Further to the commitment of the Chamber Network nationally, heading into the CCC AGM, Chambers across Ontario signed onto a resolution emphasizing the need for infrastructure to be a focus of government. One of the five recommendations is to provide stable, predictable and equitable financing in all projects, including advance notice of available funds, criteria and application processes to ensure the projects needed have access to the funds available in a timely manner.  The resolution was passed by delegates at the AGM.  

By and large, the mandate letters fall very much in line with the campaign promises of the Liberal party.  As the government continues to unfold its mandate and release its throne speech in the first week of December, the Peterborough Chamber will be watching and commenting as necessary to ensure the legislative framework helps strengthen business. 

Comment through the "Peterborough Chamber" group of LinkedIn.



Good news for employers on EI and WSIB premiums

The federal government has just announced that it will be lowering Employment Insurance (EI) premiums for small businesses, paid by employers and employees, in an effort to boost hiring at a time of sluggish growth. The government is referring to this premium reduction as the Small Business Job Credit. The freeze is expected to save small businesses more than $550 million over the next two years.
The move comes shortly after Statistics Canada reported a decline of 11,000 jobs in August. Last year, the Parliamentary Budget Officer accused the government of keeping premium rates “higher than necessary” in an effort to balance the books in the short-term.
What does this mean for business?
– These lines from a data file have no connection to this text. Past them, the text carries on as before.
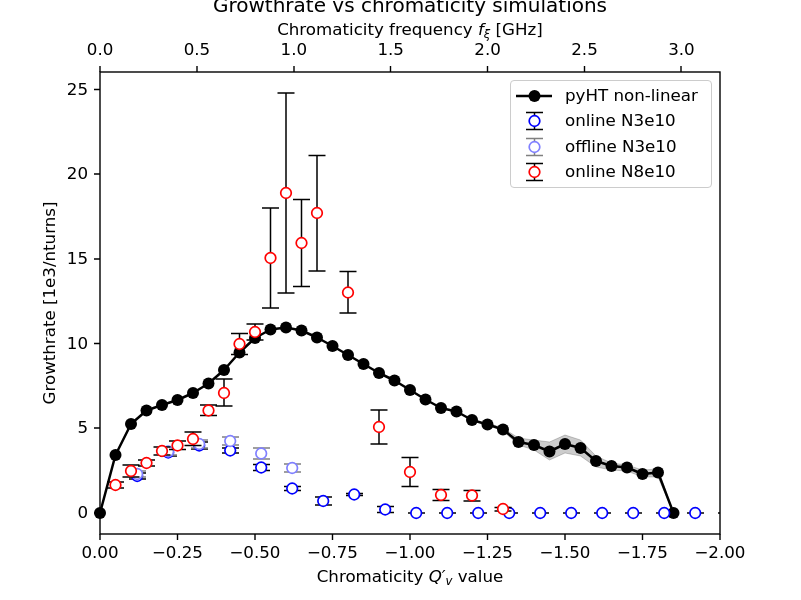
<!DOCTYPE html>
<html lang="en">
<head>
<meta charset="utf-8">
<title>Growthrate vs chromaticity simulations</title>
<style>
:root {
  --paper: #fff;
  --ink: #000;
  --online-low: #00f;
  --offline-low: #8080ff;
  --online-high: #f00;
  --offline-bar: #808080;
  --frame: #ccc;
}
* { box-sizing: border-box; margin: 0; padding: 0; }
html, body { width: 801px; height: 600px; overflow: hidden; background: var(--paper); }
.chart {
  position: relative; width: 801px; height: 600px; overflow: hidden;
  color: var(--ink); font: 16.67px/20px "DejaVu Sans", sans-serif; white-space: nowrap;
}
.plot { position: absolute; left: 0; top: 0; }
.title, .axis-name { position: absolute; left: 100px; width: 620px; text-align: center; font-weight: 400; }
.title { top: -5px; font-size: 20px; }
.axis-name.top { top: 20px; }
.axis-name.bottom { top: 567px; }
.axis-name.left { left: -260px; top: 293px; transform: rotate(-90deg); }
sub { font-size: 11.67px; line-height: 0; vertical-align: -3px; font-style: italic; }
.ticks { position: absolute; display: grid; list-style: none; }
.ticks li { display: flex; justify-content: center; align-items: center; }
.ticks.top { left: 51.6px; top: 40px; grid-template-columns: repeat(7, 96.9px); }
.ticks.bottom { left: 61.2px; top: 543px; grid-template-columns: repeat(9, 77.5px); }
.ticks.left { left: 40px; top: 47.2px; width: 48px; grid-template-rows: repeat(6, 84.7px); }
.ticks.left li { justify-content: flex-end; }
.legend {
  position: absolute; left: 510px; top: 80px; width: 202px; height: 108px; padding: 2px 5px;
  display: flex; flex-direction: column; list-style: none;
  background: var(--paper); border: 1.7px solid var(--frame); border-radius: 4px;
}
.legend li { flex: 1; display: flex; align-items: center; gap: 13px; }
.legend svg { flex: none; width: 36px; height: 24px; }
.axis, .bars { fill: none; stroke: var(--ink); stroke-width: 1.5; }
.axis { stroke-width: 1.4; }
.bars.offline { stroke: var(--offline-bar); }
.curve { fill: none; stroke: var(--ink); stroke-width: 2.5; stroke-linejoin: round; }
.band { fill: var(--ink); fill-opacity: .2; stroke: var(--ink); stroke-opacity: .2; }
.points { fill: none; stroke: none; }
.dot { fill: var(--ink); }
.ring { fill: var(--paper); stroke-width: 1.7; }
.ring.low { stroke: var(--online-low); }
.ring.offline { stroke: var(--offline-low); }
.ring.high { stroke: var(--online-high); }
.simulated { marker: url(#mark-simulated); }
.online-low { marker: url(#mark-online-low); }
.offline-low { marker: url(#mark-offline-low); }
.online-high { marker: url(#mark-online-high); }
</style>
</head>
<body>
<main class="chart">
  <svg class="plot" width="801" height="600" viewBox="0 0 801 600" role="img" aria-label="Growth rate plotted against chromaticity for one simulation and three measurement series">
    <defs>
      <marker id="mark-simulated" markerUnits="userSpaceOnUse" markerWidth="16" markerHeight="16" refX="8" refY="8"><circle class="dot" cx="8" cy="8" r="6"/></marker>
      <marker id="mark-online-low" markerUnits="userSpaceOnUse" markerWidth="16" markerHeight="16" refX="8" refY="8"><circle class="ring low" cx="8" cy="8" r="5.3"/></marker>
      <marker id="mark-offline-low" markerUnits="userSpaceOnUse" markerWidth="16" markerHeight="16" refX="8" refY="8"><circle class="ring offline" cx="8" cy="8" r="5.3"/></marker>
      <marker id="mark-online-high" markerUnits="userSpaceOnUse" markerWidth="16" markerHeight="16" refX="8" refY="8"><circle class="ring high" cx="8" cy="8" r="5.3"/></marker>
      <path id="error-sample" class="bars" d="M10 3.5h17M10 20.5h17M18.5 3.5v17"/>
    </defs>

    <polygon class="band" points="487.5,423 503,428 518.5,438 534,440 549.5,442 565,435 580.5,440 596,456 611.5,463 627,465 642.5,470 658,469 673.5,513 658,477 642.5,477 627,471 611.5,470 596,467 580.5,456 565,453 549.5,460 534,450 518.5,445 503,431"/>
    <polyline class="curve simulated" points="100,513 115.5,455 131,424 146.5,410.5 162,405 177.5,400 193,393 208.5,383.5 224,370 239.5,352.5 255,338 270.5,329.5 286,327.5 301.5,330.5 317,337.5 332.5,346 348,355 363.5,364 379,373 394.5,380.5 410,390 425.5,399.5 441,408 456.5,411.5 472,420 487.5,424.5 503,429.5 518.5,442 534,445 549.5,451.5 565,444 580.5,448 596,461 611.5,466 627,467.5 642.5,474 658,472.5 673.5,513"/>

    <g id="series-online-low">
      <path class="bars" d="M129 473h17M129 479h17M160 449h17M160 456h17M191 442h17M191 449h17M222 448h17M222 453h17M253 464.5h17M253 470.5h17M284 486.5h17M284 490.5h17M315 497h17M315 505h17M323.5 497v8M346 493.5h17M346 495.5h17M377 506.5h17M377 512.5h17M408 513h17M439 513h17M470 513h17M501 513h17M532 513h17M563 513h17M594 513h17M625 513h17M656 513h17M687 513h17M718 513h2"/>
      <polyline class="points online-low" points="137.2,476 168.2,452.5 199.2,445.5 230.2,450.5 261.2,467.5 292.2,488.5 323.2,501 354.2,494.5 385.2,509.5 416.2,513 447.2,513 478.2,513 509.2,513 540.2,513 571.2,513 602.2,513 633.2,513 664.2,513 695.2,513"/>
    </g>
    <g id="series-offline-low">
      <path class="bars offline" d="M129 471h17M129 477h17M160 448h17M160 455h17M191 440h17M191 448h17M222 437h17M222 445h17M253 448h17M253 459h17M261.2 448v11M284 464h17M284 472h17"/>
      <polyline class="points offline-low" points="137.2,474 168.2,451.5 199.2,444 230.2,441 261.2,453.5 292.2,468"/>
    </g>
    <g id="series-online-high">
      <path class="bars" d="M107 482h17M107 488h17M122.500 465h17M122.500 477h17M131 465v12M138 460h17M138 466h17M153.500 447h17M153.500 455h17M169 441h17M169 449.500h17M184.500 432h17M184.500 445.500h17M193 432v14M200 405h17M200 415.500h17M208.500 405v11M215.500 379h17M215.500 406h17M224 379v27M231 333.500h17M231 354.500h17M239.500 333v21M246.500 324h17M246.500 340h17M255 324v16M262 208h17M262 308h17M270.500 208v100M277.500 93h17M277.500 293h17M286 93v200M293 199.500h17M293 286.500h17M301.500 199v87M308.500 155.500h17M308.500 271h17M317 155v116M339.500 271.500h17M339.500 313h17M348 271v42M370.500 410h17M370.500 444h17M379 410v34M401.500 457.500h17M401.500 486.500h17M410 457v29M432.500 489.500h17M432.500 500.500h17M463.500 490.500h17M463.500 501h17M494.500 507.500h17M494.500 511h17"/>
      <polyline class="points online-high" points="115.5,485 131,471 146.5,463 162,451 177.5,445.5 193,439 208.5,410.5 224,393 239.5,344 255,332 270.5,258 286,193 301.5,243 317,213 348,292.5 379,427 410,472 441,495 472,495.5 503,509"/>
    </g>

    <rect class="axis" x="100" y="72" width="620" height="462"/>
    <path class="axis" d="M100 534v6M177.500 534v6M255 534v6M332.500 534v6M410 534v6M487.500 534v6M565 534v6M642.500 534v6M720 534v6M100 72v-6M197 72v-6M294 72v-6M390.500 72v-6M487.500 72v-6M584.500 72v-6M681 72v-6M100 513h-6M100 428h-6M100 343.500h-6M100 259h-6M100 174h-6M100 89.500h-6"/>
  </svg>

  <h1 class="title">Growthrate vs chromaticity simulations</h1>
  <p class="axis-name top">Chromaticity frequency <i>f</i><sub>ξ</sub> [GHz]</p>
  <p class="axis-name bottom">Chromaticity <i>Q′</i><sub>v</sub> value</p>
  <p class="axis-name left">Growthrate [1e3/nturns]</p>

  <ul class="ticks top"><li>0.0</li><li>0.5</li><li>1.0</li><li>1.5</li><li>2.0</li><li>2.5</li><li>3.0</li></ul>
  <ul class="ticks bottom"><li>0.00</li><li>−0.25</li><li>−0.50</li><li>−0.75</li><li>−1.00</li><li>−1.25</li><li>−1.50</li><li>−1.75</li><li>−2.00</li></ul>
  <ul class="ticks left"><li>25</li><li>20</li><li>15</li><li>10</li><li>5</li><li>0</li></ul>

  <ul class="legend">
    <li><svg viewBox="0 0 36 24" aria-hidden="true"><path class="curve" d="M0 12h36"/><circle class="dot" cx="18.5" cy="12" r="6"/></svg>pyHT non-linear</li>
    <li><svg viewBox="0 0 36 24" aria-hidden="true"><use href="#error-sample"/><circle class="ring low" cx="18.5" cy="12" r="5.3"/></svg>online N3e10</li>
    <li><svg viewBox="0 0 36 24" aria-hidden="true"><path class="bars offline" d="M10 3.5h17M10 20.5h17M18.5 3.5v17"/><circle class="ring offline" cx="18.5" cy="12" r="5.3"/></svg>offline N3e10</li>
    <li><svg viewBox="0 0 36 24" aria-hidden="true"><use href="#error-sample"/><circle class="ring high" cx="18.5" cy="12" r="5.3"/></svg>online N8e10</li>
  </ul>
</main>
</body>
</html>
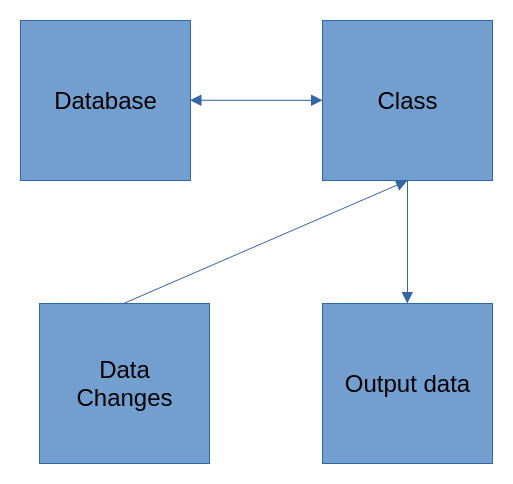
<!DOCTYPE html>
<html lang="en">
<head>
<meta charset="utf-8">
<title>Data flow diagram</title>
<style>
:root {
  --node-fill: #729fcf;
  --line: #3465a4;
  --text: #000;
  --page: #fff;
}
* { box-sizing: border-box; }
html, body { margin: 0; overflow: hidden; background: var(--page); }
.diagram {
  position: relative;
  width: 513px;
  height: 484px;
  overflow: hidden;
  background: var(--page);
}
.node {
  position: absolute;
  display: flex;
  align-items: center;
  justify-content: center;
  width: 171px;
  height: 161px;
  border: 1px solid var(--line);
  background: var(--node-fill);
  color: var(--text);
  font: 24px/28px "Liberation Sans", Arial, sans-serif;
  text-align: center;
  white-space: nowrap;
}
.database { left: 20px; top: 20px; }
.class { left: 322px; top: 20px; }
.changes { left: 39px; top: 303px; }
.output { left: 322px; top: 303px; }
.connectors { position: absolute; left: 0; top: 0; }
.connectors line { stroke: var(--line); stroke-width: 1; }
.connectors polygon { fill: var(--line); }
</style>
</head>
<body>
<main class="diagram">
  <div class="node database">Database</div>
  <div class="node class">Class</div>
  <div class="node changes">Data<br>Changes</div>
  <div class="node output">Output data</div>
  <svg class="connectors" width="513" height="484" viewBox="0 0 513 484" aria-hidden="true">
    <defs>
      <polygon id="arrowhead" points="0,0 -11.5,-5.7 -11.5,5.7"/>
    </defs>
    <g class="database-class">
      <line x1="200" y1="100.3" x2="312" y2="100.3"/>
      <use href="#arrowhead" transform="translate(190 100.3) rotate(180)"/>
      <use href="#arrowhead" transform="translate(322.5 100.3)"/>
    </g>
    <g class="changes-class">
      <line x1="124" y1="303.3" x2="398" y2="184.7"/>
      <use href="#arrowhead" transform="translate(407.5 180.6) rotate(-23.4)"/>
    </g>
    <g class="class-output">
      <line x1="407.5" y1="181" x2="407.5" y2="293"/>
      <use href="#arrowhead" transform="translate(407.3 303.5) rotate(90)"/>
    </g>
  </svg>
</main>
</body>
</html>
According to the Department of Finance, businesses that pay EI premiums up to $15,000 will be eligible for the break, which reduces the premium from $1.88 to $1.60, per $100 of payroll. That is a drop of 15 percent in EI costs for eligible businesses.
Close to 90 percent of all EI premium-paying businesses in Canada will be eligible for the break. 
The Canada Revenue Agency will automatically calculate the credit on a business’ return, in an effort to 
reduce paper burden.
The OCC applauds the federal government’s decision, but continues to advocate for reforms to the EI program, particularly in how benefits are distributed regionally. Because of the program’s current structure, Ontario employers and employees end up subsidizing industries and workers in other provinces, despite the fact that Ontario’s unemployment rate is above the national average. For more information on the OCC’s proposed reforms to the EI program, read the OCC's report A Federal Agenda for Ontario.
The Government of Ontario announced that Workplace Safety Insurance Board (WSIB) premium rates would be frozen for a second consecutive year. Only one rate group, Local Government Services, will see an increase in premium rates as a result of expanded coverage for firefighters--an issue that the OCC is tracking closely.
The WSIB also announced that their compensation system is more than 64 percent funded, and will be 80 percent funded by 2022 and 100 percent by 2027. The funding ratio has improved significantly, up from 56.9 percent in 2012.
The OCC is repeating its calls for more competitive business premiums. Despite a steady decline in the frequency of work-related injuries in the province, Ontario’s average employer premium rate is still one of the highest in Canada. This is due largely to the surcharge associated with paying off the WSIB’s unfunded liability, which employers have been forced to absorb as a legacy cost.
For more information, read the OCC's agenda for WSIB reform, Caution Work Ahead.
Comment throught the "Peterborough Chamber" group of LinkedIn.